◆ **Exercise goal**:
From the data, return each line holding the word "true".
----
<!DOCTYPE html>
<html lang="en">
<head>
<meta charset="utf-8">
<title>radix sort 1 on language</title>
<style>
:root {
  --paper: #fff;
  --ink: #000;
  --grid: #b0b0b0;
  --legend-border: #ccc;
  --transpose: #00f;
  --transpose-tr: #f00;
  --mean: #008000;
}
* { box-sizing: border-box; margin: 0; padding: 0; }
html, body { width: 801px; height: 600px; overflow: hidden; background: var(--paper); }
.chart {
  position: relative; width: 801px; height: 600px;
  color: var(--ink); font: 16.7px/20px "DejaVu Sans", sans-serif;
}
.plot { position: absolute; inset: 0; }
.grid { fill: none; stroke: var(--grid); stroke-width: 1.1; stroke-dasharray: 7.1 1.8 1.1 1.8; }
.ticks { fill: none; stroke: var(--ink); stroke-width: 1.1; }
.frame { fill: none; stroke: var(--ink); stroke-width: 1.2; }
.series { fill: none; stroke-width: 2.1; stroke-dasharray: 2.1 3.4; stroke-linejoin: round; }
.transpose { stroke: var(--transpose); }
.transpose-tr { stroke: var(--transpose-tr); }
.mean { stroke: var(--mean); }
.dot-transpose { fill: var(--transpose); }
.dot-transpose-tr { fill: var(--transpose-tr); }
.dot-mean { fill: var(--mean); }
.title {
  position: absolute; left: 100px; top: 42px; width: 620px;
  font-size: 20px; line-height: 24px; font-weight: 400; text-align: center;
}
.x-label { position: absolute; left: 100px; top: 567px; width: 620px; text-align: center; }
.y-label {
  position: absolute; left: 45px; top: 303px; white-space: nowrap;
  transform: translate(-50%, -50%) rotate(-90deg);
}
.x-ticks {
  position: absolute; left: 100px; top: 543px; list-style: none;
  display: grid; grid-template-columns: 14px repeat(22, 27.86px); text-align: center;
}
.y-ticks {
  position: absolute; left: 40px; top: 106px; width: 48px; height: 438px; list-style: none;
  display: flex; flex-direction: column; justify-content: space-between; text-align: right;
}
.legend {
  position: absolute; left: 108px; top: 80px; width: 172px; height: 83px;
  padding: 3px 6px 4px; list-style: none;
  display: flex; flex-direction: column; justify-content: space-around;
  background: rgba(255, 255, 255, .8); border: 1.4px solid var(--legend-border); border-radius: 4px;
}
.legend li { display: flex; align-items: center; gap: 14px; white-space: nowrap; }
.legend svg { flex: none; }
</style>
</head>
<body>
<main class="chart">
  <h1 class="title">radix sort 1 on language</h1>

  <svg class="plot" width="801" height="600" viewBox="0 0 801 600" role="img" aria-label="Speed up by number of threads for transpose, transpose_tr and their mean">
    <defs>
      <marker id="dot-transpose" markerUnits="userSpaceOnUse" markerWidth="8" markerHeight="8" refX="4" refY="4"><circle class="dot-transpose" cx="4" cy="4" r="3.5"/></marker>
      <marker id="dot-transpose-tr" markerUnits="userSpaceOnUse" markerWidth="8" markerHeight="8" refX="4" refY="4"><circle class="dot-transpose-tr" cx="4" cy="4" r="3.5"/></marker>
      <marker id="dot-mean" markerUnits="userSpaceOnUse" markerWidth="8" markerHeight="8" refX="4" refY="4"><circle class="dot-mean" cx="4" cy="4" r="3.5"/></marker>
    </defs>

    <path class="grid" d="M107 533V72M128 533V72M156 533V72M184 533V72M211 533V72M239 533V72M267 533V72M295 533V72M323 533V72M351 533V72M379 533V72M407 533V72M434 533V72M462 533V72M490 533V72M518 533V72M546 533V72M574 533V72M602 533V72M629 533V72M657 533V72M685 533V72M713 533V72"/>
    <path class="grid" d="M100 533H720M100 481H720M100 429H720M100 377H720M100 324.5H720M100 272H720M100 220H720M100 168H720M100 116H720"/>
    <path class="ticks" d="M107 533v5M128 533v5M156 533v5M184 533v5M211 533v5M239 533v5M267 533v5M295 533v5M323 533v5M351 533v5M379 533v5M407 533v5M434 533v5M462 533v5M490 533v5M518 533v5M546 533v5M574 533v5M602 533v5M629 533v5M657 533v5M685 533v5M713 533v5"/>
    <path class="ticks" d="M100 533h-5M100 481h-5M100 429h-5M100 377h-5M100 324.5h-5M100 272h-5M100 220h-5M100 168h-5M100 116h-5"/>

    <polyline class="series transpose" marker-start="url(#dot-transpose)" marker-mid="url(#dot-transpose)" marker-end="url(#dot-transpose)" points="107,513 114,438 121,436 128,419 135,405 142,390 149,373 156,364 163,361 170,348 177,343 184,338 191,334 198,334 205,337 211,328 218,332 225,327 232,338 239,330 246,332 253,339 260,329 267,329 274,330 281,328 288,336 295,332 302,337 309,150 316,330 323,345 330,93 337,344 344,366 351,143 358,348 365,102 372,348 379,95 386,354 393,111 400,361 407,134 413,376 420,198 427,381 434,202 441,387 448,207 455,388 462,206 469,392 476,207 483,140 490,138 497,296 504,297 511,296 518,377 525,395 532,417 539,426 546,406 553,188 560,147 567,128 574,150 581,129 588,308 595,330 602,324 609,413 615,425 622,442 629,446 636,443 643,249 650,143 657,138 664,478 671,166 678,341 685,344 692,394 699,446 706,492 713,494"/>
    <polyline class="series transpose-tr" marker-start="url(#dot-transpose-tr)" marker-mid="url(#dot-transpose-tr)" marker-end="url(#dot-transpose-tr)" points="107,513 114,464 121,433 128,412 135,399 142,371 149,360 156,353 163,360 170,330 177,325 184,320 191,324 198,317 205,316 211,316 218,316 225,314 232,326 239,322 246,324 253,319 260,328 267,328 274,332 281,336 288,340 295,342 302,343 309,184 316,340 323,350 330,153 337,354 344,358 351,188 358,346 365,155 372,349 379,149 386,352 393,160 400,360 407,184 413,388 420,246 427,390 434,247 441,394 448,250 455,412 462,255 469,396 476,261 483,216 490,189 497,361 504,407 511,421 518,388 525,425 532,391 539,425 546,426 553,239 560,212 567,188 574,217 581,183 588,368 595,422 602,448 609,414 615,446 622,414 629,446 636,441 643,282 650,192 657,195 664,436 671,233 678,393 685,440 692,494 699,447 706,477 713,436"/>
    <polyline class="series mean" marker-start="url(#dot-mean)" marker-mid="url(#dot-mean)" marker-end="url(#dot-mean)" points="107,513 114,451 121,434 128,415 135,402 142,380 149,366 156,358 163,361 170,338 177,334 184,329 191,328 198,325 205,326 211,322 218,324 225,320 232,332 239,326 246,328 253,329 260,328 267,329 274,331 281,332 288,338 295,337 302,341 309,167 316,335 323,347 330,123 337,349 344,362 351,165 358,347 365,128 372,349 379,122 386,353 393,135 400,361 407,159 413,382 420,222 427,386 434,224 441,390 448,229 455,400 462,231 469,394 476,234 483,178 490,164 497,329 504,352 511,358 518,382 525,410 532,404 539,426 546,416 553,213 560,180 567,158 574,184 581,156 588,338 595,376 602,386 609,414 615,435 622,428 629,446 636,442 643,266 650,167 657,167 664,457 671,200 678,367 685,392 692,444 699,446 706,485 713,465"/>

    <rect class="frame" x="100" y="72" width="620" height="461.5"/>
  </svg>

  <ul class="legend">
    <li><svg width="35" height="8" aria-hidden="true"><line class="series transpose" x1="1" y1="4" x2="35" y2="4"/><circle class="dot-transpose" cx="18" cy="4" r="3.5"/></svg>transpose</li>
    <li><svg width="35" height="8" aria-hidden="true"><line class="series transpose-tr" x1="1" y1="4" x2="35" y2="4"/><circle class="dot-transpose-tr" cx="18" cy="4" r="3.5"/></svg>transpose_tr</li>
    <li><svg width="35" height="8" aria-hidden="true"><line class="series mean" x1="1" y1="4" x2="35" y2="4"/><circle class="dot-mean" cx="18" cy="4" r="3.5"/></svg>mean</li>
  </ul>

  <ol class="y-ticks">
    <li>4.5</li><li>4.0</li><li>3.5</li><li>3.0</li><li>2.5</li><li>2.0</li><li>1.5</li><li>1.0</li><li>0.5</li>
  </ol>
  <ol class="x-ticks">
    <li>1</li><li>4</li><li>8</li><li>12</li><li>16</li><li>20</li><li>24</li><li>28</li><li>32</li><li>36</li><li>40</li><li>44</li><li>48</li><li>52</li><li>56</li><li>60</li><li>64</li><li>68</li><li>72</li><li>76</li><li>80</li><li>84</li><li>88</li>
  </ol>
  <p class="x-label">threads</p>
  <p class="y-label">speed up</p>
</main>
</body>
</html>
----
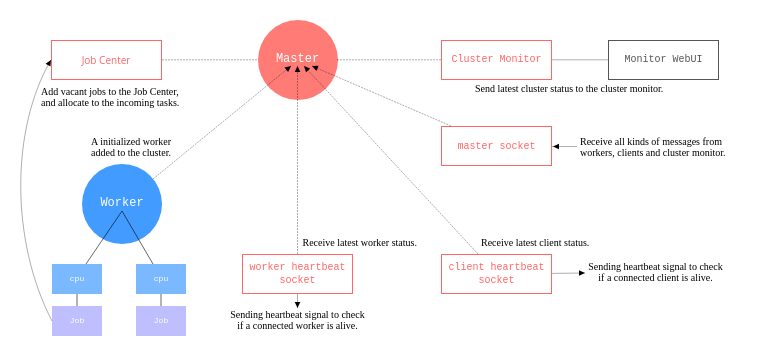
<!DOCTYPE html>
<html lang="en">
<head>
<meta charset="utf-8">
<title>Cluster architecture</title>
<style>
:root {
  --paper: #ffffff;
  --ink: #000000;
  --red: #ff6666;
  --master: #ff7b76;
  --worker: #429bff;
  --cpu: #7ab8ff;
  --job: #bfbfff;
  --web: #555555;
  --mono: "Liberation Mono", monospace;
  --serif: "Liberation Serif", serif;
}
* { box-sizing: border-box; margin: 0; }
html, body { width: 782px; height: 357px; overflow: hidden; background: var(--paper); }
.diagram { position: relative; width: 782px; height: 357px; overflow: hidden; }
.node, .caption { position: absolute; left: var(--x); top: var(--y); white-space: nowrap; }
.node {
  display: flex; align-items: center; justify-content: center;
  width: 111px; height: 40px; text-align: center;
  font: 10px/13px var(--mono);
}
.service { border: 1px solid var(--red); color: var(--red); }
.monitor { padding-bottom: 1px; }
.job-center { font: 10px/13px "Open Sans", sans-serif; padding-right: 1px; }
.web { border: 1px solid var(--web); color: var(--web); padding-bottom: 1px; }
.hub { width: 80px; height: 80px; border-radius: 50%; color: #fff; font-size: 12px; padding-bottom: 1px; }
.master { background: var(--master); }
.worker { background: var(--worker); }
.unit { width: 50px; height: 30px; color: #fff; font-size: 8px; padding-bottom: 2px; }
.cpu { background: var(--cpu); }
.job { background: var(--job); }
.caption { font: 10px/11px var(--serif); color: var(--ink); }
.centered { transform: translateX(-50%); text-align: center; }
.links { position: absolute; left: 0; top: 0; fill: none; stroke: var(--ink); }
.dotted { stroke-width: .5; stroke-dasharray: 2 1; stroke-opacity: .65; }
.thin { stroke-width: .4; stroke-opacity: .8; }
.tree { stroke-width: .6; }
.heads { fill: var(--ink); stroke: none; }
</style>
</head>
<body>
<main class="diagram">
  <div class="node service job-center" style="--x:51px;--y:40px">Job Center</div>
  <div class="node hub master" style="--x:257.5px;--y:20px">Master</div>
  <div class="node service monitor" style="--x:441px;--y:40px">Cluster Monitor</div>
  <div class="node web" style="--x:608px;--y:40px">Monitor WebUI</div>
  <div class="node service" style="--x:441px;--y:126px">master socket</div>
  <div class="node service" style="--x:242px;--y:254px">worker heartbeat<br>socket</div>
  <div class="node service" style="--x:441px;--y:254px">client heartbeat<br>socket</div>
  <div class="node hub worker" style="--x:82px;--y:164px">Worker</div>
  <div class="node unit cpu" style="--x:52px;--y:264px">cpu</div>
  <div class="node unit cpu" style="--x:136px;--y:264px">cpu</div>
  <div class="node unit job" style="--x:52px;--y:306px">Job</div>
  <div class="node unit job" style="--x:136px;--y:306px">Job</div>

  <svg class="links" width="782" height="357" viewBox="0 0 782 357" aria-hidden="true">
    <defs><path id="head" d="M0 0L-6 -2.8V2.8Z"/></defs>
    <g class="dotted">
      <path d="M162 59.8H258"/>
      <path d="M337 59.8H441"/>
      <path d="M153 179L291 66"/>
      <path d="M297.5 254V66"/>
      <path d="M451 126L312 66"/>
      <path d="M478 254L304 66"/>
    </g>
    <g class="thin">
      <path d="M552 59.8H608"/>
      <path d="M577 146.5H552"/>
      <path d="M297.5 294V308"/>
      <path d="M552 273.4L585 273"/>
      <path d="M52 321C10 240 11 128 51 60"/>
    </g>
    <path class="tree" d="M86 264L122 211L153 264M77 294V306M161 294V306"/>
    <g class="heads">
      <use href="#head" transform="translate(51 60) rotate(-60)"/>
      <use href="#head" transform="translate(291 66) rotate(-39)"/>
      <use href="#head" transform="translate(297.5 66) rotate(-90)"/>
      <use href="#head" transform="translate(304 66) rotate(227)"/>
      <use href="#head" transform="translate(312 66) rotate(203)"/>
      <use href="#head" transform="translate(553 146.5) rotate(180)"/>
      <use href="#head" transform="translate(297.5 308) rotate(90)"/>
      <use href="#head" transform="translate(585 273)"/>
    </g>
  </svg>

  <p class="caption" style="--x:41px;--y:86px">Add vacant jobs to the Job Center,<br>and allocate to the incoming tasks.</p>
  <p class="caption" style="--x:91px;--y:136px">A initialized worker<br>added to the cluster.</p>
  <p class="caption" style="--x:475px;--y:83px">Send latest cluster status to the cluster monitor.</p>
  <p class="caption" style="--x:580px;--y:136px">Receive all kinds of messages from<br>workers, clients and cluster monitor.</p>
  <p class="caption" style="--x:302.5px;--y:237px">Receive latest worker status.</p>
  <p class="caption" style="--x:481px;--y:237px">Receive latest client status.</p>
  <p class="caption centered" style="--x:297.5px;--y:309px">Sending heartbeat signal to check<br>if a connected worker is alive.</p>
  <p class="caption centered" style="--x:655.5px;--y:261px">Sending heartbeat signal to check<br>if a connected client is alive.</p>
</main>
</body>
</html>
----
◆ **Result of the task**:
    <li><svg width="35" height="8" aria-hidden="true"><line class="series transpose" x1="1" y1="4" x2="35" y2="4"/><circle class="dot-transpose" cx="18" cy="4" r="3.5"/></svg>transpose</li>
    <li><svg width="35" height="8" aria-hidden="true"><line class="series transpose-tr" x1="1" y1="4" x2="35" y2="4"/><circle class="dot-transpose-tr" cx="18" cy="4" r="3.5"/></svg>transpose_tr</li>
    <li><svg width="35" height="8" aria-hidden="true"><line class="series mean" x1="1" y1="4" x2="35" y2="4"/><circle class="dot-mean" cx="18" cy="4" r="3.5"/></svg>mean</li>
  <svg class="links" width="782" height="357" viewBox="0 0 782 357" aria-hidden="true">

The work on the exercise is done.